**What you are asked to do**
The records are to be copied word for word, and the pictures dropped.

----- Supplied data -----

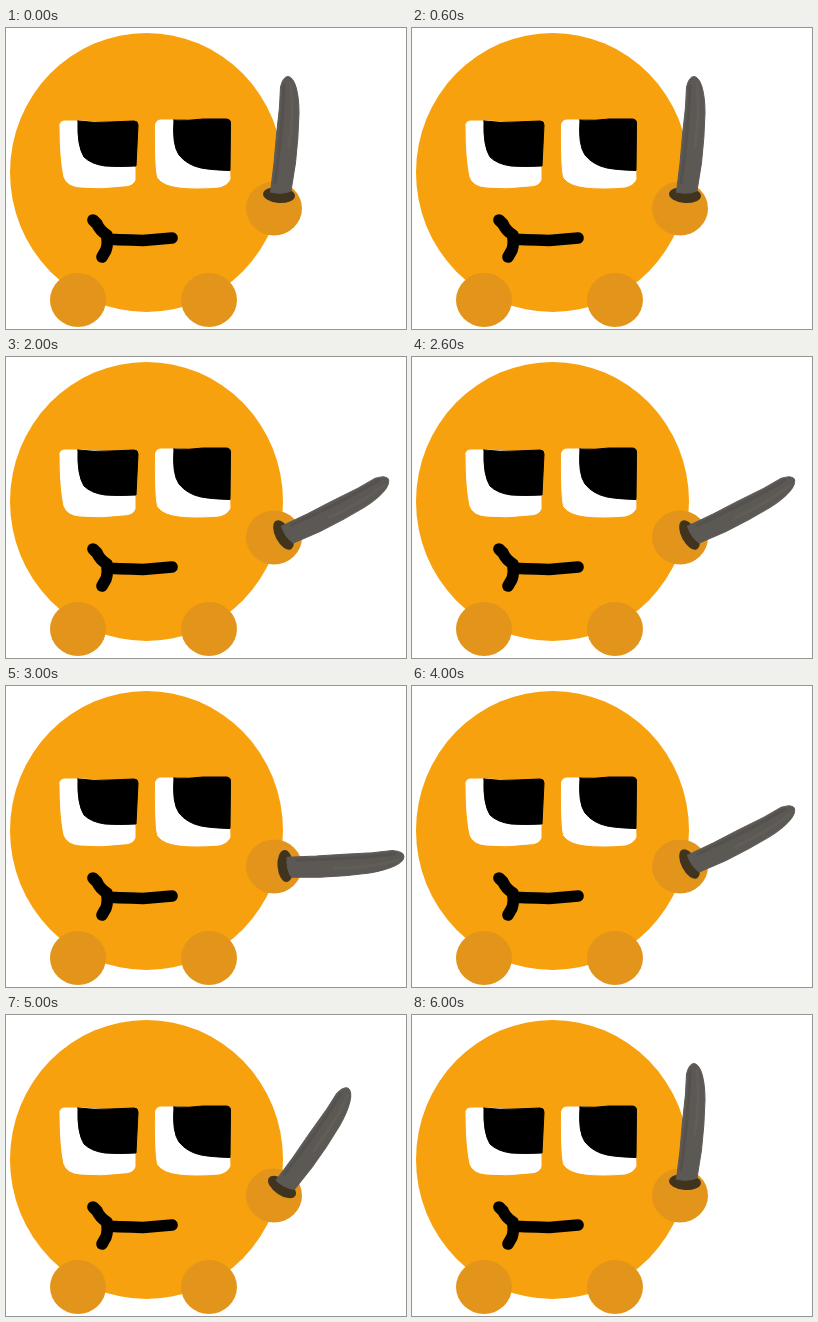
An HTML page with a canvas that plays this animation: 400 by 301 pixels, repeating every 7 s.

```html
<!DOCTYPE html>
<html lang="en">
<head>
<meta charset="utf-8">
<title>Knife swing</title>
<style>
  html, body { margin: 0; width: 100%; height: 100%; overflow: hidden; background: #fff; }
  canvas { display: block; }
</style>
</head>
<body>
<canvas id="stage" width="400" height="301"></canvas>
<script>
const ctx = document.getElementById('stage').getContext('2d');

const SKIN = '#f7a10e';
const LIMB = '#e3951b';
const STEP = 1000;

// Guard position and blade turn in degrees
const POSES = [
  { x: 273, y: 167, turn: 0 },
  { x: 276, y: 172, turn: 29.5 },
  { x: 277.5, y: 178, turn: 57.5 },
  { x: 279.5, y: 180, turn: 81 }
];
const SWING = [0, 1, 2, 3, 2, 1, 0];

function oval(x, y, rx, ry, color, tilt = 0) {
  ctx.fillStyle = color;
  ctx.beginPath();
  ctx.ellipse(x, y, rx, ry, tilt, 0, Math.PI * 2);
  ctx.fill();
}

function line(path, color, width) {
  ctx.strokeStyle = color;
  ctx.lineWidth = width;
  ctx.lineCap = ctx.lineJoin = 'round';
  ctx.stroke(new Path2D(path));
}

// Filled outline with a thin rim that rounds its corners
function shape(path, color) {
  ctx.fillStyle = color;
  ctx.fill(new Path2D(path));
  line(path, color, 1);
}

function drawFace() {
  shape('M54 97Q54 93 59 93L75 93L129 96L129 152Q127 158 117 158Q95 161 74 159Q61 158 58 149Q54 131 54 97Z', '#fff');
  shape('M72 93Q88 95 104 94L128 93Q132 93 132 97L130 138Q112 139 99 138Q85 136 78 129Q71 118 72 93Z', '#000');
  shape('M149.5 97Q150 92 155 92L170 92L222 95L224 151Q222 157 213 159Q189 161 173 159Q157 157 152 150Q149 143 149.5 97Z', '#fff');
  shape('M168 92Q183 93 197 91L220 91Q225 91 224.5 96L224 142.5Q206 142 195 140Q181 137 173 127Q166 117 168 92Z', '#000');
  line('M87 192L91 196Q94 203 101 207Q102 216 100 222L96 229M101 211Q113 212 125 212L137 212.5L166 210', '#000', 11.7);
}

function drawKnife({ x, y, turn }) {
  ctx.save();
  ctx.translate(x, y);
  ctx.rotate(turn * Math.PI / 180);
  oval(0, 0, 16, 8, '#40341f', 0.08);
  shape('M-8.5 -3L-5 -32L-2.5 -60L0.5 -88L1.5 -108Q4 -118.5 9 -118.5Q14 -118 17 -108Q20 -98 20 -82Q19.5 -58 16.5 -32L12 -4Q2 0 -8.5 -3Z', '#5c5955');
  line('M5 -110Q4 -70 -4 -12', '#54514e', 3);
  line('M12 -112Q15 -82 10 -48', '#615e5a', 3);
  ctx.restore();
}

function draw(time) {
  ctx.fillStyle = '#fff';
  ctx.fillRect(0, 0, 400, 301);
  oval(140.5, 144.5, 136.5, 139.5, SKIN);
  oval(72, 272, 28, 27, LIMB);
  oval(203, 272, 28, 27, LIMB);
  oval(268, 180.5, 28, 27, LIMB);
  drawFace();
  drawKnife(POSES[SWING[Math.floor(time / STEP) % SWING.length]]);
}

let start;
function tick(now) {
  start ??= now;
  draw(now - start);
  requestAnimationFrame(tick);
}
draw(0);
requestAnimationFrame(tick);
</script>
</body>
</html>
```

-----

**Response box**
An HTML page with a canvas that plays this animation: 400 by 301 pixels, repeating every 7 s.

```html
<!DOCTYPE html>
<html lang="en">
<head>
<meta charset="utf-8">
<title>Knife swing</title>
<style>
  html, body { margin: 0; width: 100%; height: 100%; overflow: hidden; background: #fff; }
  canvas { display: block; }
</style>
</head>
<body>
<canvas id="stage" width="400" height="301"></canvas>
<script>
const ctx = document.getElementById('stage').getContext('2d');

const SKIN = '#f7a10e';
const LIMB = '#e3951b';
const STEP = 1000;

// Guard position and blade turn in degrees
const POSES = [
  { x: 273, y: 167, turn: 0 },
  { x: 276, y: 172, turn: 29.5 },
  { x: 277.5, y: 178, turn: 57.5 },
  { x: 279.5, y: 180, turn: 81 }
];
const SWING = [0, 1, 2, 3, 2, 1, 0];

function oval(x, y, rx, ry, color, tilt = 0) {
  ctx.fillStyle = color;
  ctx.beginPath();
  ctx.ellipse(x, y, rx, ry, tilt, 0, Math.PI * 2);
  ctx.fill();
}

function line(path, color, width) {
  ctx.strokeStyle = color;
  ctx.lineWidth = width;
  ctx.lineCap = ctx.lineJoin = 'round';
  ctx.stroke(new Path2D(path));
}

// Filled outline with a thin rim that rounds its corners
function shape(path, color) {
  ctx.fillStyle = color;
  ctx.fill(new Path2D(path));
  line(path, color, 1);
}

function drawFace() {
  shape('M54 97Q54 93 59 93L75 93L129 96L129 152Q127 158 117 158Q95 161 74 159Q61 158 58 149Q54 131 54 97Z', '#fff');
  shape('M72 93Q88 95 104 94L128 93Q132 93 132 97L130 138Q112 139 99 138Q85 136 78 129Q71 118 72 93Z', '#000');
  shape('M149.5 97Q150 92 155 92L170 92L222 95L224 151Q222 157 213 159Q189 161 173 159Q157 157 152 150Q149 143 149.5 97Z', '#fff');
  shape('M168 92Q183 93 197 91L220 91Q225 91 224.5 96L224 142.5Q206 142 195 140Q181 137 173 127Q166 117 168 92Z', '#000');
  line('M87 192L91 196Q94 203 101 207Q102 216 100 222L96 229M101 211Q113 212 125 212L137 212.5L166 210', '#000', 11.7);
}

function drawKnife({ x, y, turn }) {
  ctx.save();
  ctx.translate(x, y);
  ctx.rotate(turn * Math.PI / 180);
  oval(0, 0, 16, 8, '#40341f', 0.08);
  shape('M-8.5 -3L-5 -32L-2.5 -60L0.5 -88L1.5 -108Q4 -118.5 9 -118.5Q14 -118 17 -108Q20 -98 20 -82Q19.5 -58 16.5 -32L12 -4Q2 0 -8.5 -3Z', '#5c5955');
  line('M5 -110Q4 -70 -4 -12', '#54514e', 3);
  line('M12 -112Q15 -82 10 -48', '#615e5a', 3);
  ctx.restore();
}

function draw(time) {
  ctx.fillStyle = '#fff';
  ctx.fillRect(0, 0, 400, 301);
  oval(140.5, 144.5, 136.5, 139.5, SKIN);
  oval(72, 272, 28, 27, LIMB);
  oval(203, 272, 28, 27, LIMB);
  oval(268, 180.5, 28, 27, LIMB);
  drawFace();
  drawKnife(POSES[SWING[Math.floor(time / STEP) % SWING.length]]);
}

let start;
function tick(now) {
  start ??= now;
  draw(now - start);
  requestAnimationFrame(tick);
}
draw(0);
requestAnimationFrame(tick);
</script>
</body>
</html>
```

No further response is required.